In Florida, Democratic State Rep. Franklin Sands has filed a bill to “collect a modest fee from bottled water companies that derive extravagant profits for the privilege of pumping millions of gallons of water daily from Florida’s springs and other water bodies.” Sands’ filing of House Bill 781 comes after public criticism over water bottling giants’ current ability to extract — without charge — water for commercial purposes.

Info-graphic circling Web takes on bottled water

Last year the Colorado Independent reported that Nestle made a deal with Chaffee County to pump millions of gallons of water from springs near the Arkansas River, cart it 6,000 miles a day on the road between Johnson Village and Denver, pour it into bottles and sell it as Arrowhead Springs mineral water. That's the same water that comes out of taps in municipalities across the state, water Coloradans can drink for a fraction of the price Nestle charges. The Chaffee County case was just one flash point in the larger battle over bottled water. Today, the group Online Education is sending around an info-graphic on bottled water prodding Americans to just think about what they're doing, at least a little bit, next time they go to the gym or the corner store or Costco or anywhere bottled water winks at you alluringly from a shelf.

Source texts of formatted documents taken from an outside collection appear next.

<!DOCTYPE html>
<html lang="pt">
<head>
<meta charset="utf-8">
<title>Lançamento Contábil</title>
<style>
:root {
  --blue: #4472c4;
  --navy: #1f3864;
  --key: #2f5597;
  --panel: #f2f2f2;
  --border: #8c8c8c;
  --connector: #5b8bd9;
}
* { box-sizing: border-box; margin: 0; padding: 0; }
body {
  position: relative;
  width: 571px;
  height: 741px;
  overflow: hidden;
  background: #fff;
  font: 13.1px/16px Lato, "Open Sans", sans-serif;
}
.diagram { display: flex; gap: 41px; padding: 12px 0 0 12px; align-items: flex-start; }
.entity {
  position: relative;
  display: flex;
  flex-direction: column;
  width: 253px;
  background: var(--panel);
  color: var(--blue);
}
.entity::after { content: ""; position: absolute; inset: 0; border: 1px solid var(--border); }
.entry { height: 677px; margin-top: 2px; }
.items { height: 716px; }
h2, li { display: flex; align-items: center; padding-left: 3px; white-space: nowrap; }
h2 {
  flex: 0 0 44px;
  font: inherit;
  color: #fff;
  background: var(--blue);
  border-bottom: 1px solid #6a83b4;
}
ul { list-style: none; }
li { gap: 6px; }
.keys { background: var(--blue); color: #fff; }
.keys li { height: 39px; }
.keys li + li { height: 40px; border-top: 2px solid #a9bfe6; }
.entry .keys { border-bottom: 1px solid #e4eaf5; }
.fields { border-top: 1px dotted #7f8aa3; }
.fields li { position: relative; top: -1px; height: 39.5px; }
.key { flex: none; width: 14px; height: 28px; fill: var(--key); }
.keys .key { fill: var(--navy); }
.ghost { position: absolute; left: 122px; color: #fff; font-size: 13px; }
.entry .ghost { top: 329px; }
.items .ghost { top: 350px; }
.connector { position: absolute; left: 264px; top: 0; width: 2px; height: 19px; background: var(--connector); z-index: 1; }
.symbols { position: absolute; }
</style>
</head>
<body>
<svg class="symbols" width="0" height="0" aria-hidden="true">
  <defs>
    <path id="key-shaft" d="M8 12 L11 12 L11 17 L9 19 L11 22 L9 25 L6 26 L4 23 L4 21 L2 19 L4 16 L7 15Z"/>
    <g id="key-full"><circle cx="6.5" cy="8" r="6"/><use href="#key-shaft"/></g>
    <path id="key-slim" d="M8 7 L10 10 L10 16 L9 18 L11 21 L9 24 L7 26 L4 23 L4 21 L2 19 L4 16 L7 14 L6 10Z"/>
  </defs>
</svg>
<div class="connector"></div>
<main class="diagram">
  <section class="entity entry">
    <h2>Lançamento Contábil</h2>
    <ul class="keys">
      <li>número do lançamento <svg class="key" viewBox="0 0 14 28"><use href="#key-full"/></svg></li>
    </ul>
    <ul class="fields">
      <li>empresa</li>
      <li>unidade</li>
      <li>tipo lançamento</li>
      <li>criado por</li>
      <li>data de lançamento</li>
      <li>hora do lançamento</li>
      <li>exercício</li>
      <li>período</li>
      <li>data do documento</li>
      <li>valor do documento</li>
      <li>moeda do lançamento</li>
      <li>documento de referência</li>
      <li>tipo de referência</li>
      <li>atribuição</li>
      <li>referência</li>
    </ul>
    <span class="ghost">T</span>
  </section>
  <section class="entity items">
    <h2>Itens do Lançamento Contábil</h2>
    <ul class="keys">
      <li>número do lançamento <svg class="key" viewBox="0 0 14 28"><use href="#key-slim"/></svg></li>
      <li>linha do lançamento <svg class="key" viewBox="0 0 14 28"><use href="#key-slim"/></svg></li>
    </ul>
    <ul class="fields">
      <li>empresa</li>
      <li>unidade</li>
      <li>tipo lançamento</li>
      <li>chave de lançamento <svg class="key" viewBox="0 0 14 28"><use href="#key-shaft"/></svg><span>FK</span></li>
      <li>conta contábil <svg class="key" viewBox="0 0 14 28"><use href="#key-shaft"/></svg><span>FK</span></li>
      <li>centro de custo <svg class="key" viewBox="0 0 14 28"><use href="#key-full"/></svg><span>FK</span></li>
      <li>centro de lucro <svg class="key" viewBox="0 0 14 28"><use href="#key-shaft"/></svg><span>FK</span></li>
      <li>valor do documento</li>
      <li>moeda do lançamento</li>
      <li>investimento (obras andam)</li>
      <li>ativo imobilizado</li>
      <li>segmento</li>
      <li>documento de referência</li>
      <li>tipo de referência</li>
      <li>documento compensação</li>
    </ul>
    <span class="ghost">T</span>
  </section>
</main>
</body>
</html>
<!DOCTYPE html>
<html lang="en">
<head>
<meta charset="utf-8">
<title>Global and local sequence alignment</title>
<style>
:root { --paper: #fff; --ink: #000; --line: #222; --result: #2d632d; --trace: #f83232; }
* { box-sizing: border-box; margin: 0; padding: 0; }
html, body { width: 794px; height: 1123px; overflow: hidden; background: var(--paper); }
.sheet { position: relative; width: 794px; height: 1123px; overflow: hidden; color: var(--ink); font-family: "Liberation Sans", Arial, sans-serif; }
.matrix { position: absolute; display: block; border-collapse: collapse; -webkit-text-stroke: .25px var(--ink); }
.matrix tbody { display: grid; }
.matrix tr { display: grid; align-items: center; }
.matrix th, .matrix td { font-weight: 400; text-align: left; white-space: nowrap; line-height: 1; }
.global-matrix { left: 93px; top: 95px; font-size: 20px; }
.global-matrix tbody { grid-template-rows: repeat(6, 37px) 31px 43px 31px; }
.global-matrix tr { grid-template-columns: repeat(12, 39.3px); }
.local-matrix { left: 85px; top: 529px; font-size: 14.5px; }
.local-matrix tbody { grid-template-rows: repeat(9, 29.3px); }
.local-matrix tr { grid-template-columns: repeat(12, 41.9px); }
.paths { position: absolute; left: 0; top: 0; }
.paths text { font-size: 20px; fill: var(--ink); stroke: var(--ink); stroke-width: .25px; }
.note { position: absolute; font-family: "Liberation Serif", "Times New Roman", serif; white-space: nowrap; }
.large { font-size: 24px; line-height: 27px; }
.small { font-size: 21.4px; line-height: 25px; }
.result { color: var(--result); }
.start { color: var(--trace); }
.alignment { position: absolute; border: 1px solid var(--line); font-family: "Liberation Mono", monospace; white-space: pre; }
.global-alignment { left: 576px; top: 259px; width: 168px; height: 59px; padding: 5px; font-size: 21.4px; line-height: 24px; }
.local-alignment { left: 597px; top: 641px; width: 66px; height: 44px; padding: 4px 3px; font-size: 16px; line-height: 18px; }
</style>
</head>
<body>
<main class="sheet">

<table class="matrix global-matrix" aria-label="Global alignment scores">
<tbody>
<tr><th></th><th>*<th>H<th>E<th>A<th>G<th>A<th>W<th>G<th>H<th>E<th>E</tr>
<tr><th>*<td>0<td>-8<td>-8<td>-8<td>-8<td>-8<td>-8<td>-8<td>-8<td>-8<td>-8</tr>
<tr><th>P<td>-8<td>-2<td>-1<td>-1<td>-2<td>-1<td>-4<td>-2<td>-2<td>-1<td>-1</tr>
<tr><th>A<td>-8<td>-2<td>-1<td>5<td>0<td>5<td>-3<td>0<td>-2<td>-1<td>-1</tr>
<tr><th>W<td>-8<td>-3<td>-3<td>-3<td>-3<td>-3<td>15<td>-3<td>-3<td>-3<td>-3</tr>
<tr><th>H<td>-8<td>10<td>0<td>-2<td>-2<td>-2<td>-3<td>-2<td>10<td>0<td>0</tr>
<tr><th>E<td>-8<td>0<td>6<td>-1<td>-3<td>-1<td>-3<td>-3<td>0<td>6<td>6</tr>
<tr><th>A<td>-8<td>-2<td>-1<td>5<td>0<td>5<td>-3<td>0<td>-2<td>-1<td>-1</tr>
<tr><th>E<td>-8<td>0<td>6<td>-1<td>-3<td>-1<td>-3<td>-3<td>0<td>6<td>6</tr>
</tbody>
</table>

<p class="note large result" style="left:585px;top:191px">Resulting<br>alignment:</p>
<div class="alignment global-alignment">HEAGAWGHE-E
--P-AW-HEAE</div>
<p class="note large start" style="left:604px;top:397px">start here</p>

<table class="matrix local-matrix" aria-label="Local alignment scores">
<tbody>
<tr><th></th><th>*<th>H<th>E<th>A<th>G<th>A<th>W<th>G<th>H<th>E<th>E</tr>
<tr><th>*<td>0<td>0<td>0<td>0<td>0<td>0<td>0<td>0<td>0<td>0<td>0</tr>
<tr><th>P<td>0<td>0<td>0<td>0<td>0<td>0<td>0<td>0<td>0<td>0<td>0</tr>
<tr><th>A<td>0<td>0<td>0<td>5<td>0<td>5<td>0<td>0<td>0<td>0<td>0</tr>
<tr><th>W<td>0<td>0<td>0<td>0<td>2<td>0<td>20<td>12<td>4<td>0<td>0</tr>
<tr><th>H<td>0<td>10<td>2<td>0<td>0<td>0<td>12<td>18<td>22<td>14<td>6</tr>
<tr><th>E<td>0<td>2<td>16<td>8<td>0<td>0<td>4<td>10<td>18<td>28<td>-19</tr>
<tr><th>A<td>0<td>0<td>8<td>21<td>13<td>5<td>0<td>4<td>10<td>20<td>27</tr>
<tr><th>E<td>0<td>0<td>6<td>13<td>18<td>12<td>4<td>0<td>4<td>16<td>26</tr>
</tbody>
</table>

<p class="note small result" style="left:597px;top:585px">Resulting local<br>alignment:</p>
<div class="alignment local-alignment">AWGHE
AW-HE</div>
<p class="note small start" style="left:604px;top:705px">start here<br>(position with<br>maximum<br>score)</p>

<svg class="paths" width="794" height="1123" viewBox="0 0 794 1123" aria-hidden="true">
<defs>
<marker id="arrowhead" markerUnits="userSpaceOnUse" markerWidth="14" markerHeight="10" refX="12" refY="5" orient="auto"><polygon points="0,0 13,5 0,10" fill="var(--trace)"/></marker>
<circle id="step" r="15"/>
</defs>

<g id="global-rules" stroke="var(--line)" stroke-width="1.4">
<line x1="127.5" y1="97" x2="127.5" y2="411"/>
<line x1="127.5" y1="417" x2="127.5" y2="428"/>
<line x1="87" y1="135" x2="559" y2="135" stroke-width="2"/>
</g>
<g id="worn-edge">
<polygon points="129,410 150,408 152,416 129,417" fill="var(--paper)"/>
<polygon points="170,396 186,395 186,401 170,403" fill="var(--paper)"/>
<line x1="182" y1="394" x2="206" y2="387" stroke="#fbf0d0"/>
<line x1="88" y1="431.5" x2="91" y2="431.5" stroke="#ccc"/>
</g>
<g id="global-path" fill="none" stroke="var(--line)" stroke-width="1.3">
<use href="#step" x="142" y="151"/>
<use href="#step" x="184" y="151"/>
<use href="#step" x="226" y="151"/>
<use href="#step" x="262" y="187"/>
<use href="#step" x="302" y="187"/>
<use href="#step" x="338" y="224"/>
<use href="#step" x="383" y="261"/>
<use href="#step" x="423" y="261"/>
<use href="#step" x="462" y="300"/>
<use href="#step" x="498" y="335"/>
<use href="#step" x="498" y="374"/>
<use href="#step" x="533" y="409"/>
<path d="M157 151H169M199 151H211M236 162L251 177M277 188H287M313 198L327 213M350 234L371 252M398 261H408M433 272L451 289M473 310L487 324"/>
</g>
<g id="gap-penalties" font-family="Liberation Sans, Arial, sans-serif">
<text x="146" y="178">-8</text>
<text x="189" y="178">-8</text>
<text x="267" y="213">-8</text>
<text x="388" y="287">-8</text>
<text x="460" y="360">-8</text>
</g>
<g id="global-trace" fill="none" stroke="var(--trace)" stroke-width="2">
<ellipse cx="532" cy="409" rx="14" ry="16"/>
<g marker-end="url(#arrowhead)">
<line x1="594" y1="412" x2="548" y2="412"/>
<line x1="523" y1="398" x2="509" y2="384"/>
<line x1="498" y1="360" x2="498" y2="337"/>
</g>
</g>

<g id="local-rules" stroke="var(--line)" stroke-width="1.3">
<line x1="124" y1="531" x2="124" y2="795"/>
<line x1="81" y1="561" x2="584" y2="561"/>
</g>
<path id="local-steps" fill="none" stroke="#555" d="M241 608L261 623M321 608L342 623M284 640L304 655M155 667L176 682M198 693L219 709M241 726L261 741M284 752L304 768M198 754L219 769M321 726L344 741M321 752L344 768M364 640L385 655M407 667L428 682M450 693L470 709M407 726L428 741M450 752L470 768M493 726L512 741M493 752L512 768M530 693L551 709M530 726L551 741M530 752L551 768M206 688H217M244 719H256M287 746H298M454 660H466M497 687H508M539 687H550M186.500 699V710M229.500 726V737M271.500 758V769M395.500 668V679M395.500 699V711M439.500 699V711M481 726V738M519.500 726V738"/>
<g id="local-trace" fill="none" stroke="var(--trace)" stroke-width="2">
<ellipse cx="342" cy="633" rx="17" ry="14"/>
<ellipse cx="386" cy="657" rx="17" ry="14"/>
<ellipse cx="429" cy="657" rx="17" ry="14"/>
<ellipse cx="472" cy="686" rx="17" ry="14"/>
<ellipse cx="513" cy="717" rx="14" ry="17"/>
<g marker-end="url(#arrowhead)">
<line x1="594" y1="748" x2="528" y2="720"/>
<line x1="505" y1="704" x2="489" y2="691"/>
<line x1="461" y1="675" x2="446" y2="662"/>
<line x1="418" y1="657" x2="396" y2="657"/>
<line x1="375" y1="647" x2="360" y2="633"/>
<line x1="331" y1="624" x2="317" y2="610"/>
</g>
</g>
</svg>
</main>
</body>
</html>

Secretary Clinton lambasted for Corporate Excellence choices

Food and water activists are raising a howl of protest at that old whipping boy... or girl of the left, Hillary Clinton for nominating...

Bottled water expert calls on feds to change labeling laws to...

“The only thing that has matched the explosion of bottled water consumption is the backlash against it,” says Noah Hall, who teaches law at Wayne State University and the University of Michigan. He has testified before Congress regarding bottled water and has represented environmental groups in Michigan in litigation against Nestle, which is mired in controversy over its Arrowhead brand taking water from the Arkansas River basin in Colorado.

Nestle soaked in water controversy around the world

Why do people hate Nestle? Why are people in Chaffee County up in arms over a water deal that in the overall scheme of...

Nestle water deal rained down cash on key Chaffee County locals

The Nestle corporation plan to tap the Arkansas River Basin in Chaffee County for its "Arrowhead Springs" mineral water product will make the company hefty profits. Unsurprisingly, the deal has already generated significant cash for a small group of locals involved in the controversial enterprise.

Nestle OK’d to turn Arkansas River springs into bottled water product

Chaffee County Tuesday afternoon issued a notice to Nestle that it could proceed with its plan to pump millions of gallons of water from springs next to the Arkansas River and cart it to Denver for bottling under the Arrowhead Springs label.

Aurora may not have right to sell water to Nestle

Last year, the city of Aurora made a deal to lease 65 million gallons of water to Nestle. In making the deal, the city council moved against the city's culture of water conservation, bypassed the Aurora Citizen Water Committee, alienated one of the city's vital water partners, the Upper Arkansas Water Conservancy District, and also may have violated the terms of its rights to Arkansas Basin water--all for a mere $160,000 per year, a fraction of the profits Nestle will reap from bottling the water and selling it across the mountain west and beyond.

Bottled water: The new cigarette

Is bottled water the new cigarette? Beginning January 2011, it will be illegal to sell bottled water in Concord, Mass. Although the city council...

Nestle to begin draining millions of gallons of Arkansas River water

If things go according to plan, in about a month someone at Nestle Waters North America will turn a valve and water will begin running out of a pipeline near Buena Vista and will splash into an empty 8,000-gallon tanker truck. It will take roughly an hour for the truck to fill, and then another truck will take its place. The water will run 24 hours a day, filling approximately 25 trucks each day, every day.